OnePlus Open: Software
Among all its strengths, it’s surprisingly the software where the OnePlus Open seems to falter. It’s odd, as OnePlus has never truly struggled with providing a satisfying software experience, but here we are. OxygenOS 13.2 is built on Android 13, but it feels somewhat unfinished. Most of the time, it works exactly as you’d like it to, but minor hiccups here and there make for an unpolished experience.
The OnePlus Open can sometimes struggle to fit apps properly, resulting in odd formatting. The phone treats its internal folding displays as two separate screens instead of one large unit. The result is that many widgets and apps get stretched to fit the larger half of the display, while the smaller half’s display content can feel fairly disproportionate. It’s not a big issue, but it does lend to the unpolished feel.
Outside of these minor problems, the software generally flies. It does require some finagling here and there, but it performs well. Some features you would naturally expect on a foldable like the ability to change the default number of apps on a row are missing, but those can be fixed with a launcher.
OnePlus Open: Connectivity and Extras
Not too much to say here, the OnePlus Open has all the connectivity options under the sun to play with. It features eSIM support, Wi-Fi 7 support, and BlueTooth 5.3, keeping it at the top of the ladder in connectivity options. Naturally, NFC is also here, as you’d expect. 5G is the standard for the device, and overall there’s really nothing to complain about in this department.
OnePlus Open: Should You Buy?

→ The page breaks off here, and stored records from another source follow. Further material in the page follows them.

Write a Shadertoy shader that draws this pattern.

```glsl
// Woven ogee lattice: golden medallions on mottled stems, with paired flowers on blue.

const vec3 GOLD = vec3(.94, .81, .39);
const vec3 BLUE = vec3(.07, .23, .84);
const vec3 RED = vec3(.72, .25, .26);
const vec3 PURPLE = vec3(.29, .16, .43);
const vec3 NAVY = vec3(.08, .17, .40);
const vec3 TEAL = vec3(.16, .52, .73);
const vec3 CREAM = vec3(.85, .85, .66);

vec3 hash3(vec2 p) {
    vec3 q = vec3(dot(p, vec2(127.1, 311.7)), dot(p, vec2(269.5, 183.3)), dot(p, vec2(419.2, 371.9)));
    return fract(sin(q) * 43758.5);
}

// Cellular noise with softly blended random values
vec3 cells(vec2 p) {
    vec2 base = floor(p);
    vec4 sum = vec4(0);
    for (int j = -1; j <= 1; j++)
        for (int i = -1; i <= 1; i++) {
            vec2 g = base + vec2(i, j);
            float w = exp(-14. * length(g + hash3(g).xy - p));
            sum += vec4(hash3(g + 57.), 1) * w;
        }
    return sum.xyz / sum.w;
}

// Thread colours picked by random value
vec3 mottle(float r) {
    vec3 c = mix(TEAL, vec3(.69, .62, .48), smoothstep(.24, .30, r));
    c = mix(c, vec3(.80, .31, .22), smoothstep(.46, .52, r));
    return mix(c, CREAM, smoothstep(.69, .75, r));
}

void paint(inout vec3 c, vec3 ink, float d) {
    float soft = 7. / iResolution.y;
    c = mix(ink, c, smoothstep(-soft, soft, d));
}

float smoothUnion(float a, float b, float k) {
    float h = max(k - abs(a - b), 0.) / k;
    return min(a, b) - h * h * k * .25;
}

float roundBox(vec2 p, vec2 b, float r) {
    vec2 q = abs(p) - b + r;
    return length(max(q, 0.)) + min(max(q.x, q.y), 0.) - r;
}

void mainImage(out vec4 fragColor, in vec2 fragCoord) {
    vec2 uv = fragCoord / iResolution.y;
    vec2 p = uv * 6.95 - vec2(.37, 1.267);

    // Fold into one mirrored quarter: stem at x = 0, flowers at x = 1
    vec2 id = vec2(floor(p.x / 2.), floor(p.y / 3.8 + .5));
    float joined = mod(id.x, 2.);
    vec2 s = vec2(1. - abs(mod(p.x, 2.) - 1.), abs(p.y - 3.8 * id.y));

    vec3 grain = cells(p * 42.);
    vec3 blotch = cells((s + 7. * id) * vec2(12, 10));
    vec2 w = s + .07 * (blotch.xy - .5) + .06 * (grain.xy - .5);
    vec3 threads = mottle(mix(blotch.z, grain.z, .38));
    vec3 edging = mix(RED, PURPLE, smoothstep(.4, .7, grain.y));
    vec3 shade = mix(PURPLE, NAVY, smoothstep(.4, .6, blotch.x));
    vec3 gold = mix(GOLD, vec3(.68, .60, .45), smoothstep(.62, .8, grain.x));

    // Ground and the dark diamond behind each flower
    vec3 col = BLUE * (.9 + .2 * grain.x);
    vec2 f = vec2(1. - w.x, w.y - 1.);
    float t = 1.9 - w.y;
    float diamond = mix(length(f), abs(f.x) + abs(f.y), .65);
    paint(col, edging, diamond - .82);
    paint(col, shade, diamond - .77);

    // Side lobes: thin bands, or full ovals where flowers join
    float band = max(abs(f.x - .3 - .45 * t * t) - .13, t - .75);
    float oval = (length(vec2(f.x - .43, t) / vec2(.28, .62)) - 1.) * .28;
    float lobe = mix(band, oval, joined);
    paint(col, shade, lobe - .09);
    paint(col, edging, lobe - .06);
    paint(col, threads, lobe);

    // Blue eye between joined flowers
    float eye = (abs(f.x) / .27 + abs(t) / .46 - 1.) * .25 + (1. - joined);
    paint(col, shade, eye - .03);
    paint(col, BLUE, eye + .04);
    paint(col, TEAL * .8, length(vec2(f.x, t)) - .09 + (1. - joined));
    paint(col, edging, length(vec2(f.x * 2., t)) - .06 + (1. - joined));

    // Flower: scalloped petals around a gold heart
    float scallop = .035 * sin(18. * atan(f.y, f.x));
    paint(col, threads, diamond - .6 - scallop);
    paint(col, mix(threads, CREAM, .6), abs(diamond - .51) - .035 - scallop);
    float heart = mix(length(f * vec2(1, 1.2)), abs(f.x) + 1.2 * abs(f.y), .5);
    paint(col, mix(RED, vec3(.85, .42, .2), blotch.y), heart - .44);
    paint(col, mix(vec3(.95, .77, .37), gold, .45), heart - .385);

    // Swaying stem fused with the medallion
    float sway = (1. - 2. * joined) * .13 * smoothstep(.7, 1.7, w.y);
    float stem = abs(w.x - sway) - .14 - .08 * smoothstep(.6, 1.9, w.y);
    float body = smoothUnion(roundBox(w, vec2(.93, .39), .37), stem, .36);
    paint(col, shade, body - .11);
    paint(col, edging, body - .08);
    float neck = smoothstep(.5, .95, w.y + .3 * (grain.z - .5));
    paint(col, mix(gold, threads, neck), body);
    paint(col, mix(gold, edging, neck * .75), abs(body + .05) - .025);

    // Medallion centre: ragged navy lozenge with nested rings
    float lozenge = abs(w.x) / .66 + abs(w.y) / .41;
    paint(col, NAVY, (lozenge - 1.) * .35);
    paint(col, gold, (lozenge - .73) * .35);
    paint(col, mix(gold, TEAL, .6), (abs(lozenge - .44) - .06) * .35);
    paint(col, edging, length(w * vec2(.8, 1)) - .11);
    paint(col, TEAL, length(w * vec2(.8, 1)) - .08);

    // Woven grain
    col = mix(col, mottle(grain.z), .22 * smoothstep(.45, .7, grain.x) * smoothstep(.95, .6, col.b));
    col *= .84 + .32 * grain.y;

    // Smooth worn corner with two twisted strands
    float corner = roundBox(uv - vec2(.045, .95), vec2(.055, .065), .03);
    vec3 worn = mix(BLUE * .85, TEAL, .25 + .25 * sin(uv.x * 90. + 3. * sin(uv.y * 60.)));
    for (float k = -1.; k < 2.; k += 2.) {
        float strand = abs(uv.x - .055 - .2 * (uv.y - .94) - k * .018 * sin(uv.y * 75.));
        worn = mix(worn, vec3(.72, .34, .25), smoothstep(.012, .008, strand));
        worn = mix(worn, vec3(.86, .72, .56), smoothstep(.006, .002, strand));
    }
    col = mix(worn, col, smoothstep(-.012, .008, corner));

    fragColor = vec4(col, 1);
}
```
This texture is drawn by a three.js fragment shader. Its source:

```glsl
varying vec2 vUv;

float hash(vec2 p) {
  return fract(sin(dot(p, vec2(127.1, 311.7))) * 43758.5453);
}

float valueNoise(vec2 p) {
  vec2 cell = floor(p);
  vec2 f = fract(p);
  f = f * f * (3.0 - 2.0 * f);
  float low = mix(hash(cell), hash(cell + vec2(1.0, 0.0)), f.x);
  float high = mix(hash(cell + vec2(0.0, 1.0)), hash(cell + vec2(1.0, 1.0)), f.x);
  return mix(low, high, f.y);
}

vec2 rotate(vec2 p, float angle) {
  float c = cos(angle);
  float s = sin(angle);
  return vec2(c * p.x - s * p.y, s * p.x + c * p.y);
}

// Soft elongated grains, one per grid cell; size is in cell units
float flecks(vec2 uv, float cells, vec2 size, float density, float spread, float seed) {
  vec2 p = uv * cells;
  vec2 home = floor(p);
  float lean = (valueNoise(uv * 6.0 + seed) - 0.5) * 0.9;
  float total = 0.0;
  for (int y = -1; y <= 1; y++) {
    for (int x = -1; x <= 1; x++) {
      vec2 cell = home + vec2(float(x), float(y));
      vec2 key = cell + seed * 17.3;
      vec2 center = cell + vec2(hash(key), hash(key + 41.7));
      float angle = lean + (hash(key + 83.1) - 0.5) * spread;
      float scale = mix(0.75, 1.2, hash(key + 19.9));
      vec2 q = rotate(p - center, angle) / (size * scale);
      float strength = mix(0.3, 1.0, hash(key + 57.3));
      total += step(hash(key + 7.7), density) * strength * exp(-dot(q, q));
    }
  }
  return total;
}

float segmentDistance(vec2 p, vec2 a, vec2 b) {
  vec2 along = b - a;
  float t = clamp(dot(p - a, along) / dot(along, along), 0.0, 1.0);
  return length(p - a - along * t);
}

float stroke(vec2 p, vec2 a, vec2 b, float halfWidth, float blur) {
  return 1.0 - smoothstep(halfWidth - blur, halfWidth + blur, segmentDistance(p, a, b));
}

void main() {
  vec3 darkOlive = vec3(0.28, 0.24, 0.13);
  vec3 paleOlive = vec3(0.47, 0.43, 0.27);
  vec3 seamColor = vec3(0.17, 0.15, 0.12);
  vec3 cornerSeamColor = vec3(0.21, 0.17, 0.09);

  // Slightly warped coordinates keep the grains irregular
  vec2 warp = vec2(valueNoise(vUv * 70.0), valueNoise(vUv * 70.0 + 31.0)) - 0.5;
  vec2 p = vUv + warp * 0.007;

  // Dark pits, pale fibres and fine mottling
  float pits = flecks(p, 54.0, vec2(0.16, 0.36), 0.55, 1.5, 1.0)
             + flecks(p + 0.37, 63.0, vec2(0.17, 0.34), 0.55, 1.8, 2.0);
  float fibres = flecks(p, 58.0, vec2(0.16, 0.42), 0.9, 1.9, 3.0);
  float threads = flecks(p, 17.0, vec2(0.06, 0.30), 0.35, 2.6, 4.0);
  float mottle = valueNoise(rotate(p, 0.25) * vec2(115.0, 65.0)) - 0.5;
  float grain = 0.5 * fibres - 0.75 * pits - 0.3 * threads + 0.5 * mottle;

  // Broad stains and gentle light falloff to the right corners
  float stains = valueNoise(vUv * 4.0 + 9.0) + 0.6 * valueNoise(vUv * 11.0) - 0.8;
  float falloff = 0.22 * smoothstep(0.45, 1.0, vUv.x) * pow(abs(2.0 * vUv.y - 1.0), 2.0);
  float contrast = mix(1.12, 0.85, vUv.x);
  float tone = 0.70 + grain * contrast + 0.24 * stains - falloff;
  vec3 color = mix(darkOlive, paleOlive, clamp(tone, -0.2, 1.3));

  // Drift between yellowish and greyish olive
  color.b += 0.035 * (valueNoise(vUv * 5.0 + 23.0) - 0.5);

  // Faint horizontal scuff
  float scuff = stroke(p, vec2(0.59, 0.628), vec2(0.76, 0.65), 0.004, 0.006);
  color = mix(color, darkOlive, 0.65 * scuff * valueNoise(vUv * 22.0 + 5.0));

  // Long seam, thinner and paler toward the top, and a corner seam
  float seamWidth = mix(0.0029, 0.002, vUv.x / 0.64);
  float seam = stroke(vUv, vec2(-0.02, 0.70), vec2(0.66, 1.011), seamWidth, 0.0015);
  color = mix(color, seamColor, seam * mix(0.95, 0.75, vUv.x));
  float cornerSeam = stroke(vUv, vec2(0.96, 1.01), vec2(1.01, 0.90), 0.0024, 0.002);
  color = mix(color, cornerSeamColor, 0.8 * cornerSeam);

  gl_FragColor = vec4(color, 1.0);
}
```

Ultimately, whether you should buy the OnePlus Open or not comes down to your priorities in a foldable phone. At ₹139,999, it’s also a fair bit cheaper than its competition, the Samsung Galaxy Z Fold 5. It also possesses top-notch performance, a fantastic camera setup, and a uniquely premium design ethos. Size is also a factor if you’d like a foldable a bit larger than Samsung’s offering.
For the cons, the only real apparent problems it has are its lack of an IP rating and minor software issues. OxygenOS’s problems will probably be ironed out over time, so those aren’t too much of a problem. We’d say, if you’re eyeballing the OnePlus Open as an option, wait for a month or two to see if OnePlus improves on the device first, as that’s the only real roadblock to recommending this excellent device right now.
OnePlus Open: FAQ
The OnePlus Open costs ₹139,999, a fair bit cheaper than its main competitor, the ₹ 164,999 Samsung Galaxy Z Fold 5.
No, the OnePlus Open is not waterproof. It’s only rated IPX4, meaning it can take some splashes of water, but can’t and should never be submerged in water, even briefly.
The OnePlus Open runs on a flagship Qualcomm Snapdragon 8 Gen 2 chipset.
Like the Oppo Find N3, the OnePlus Open supports styluses, particularly the Oppo Pen that released with the Oppo Find N2.
Also, read about:OnePlus’s First Foldable Phone: The OnePlus Open or V Fold?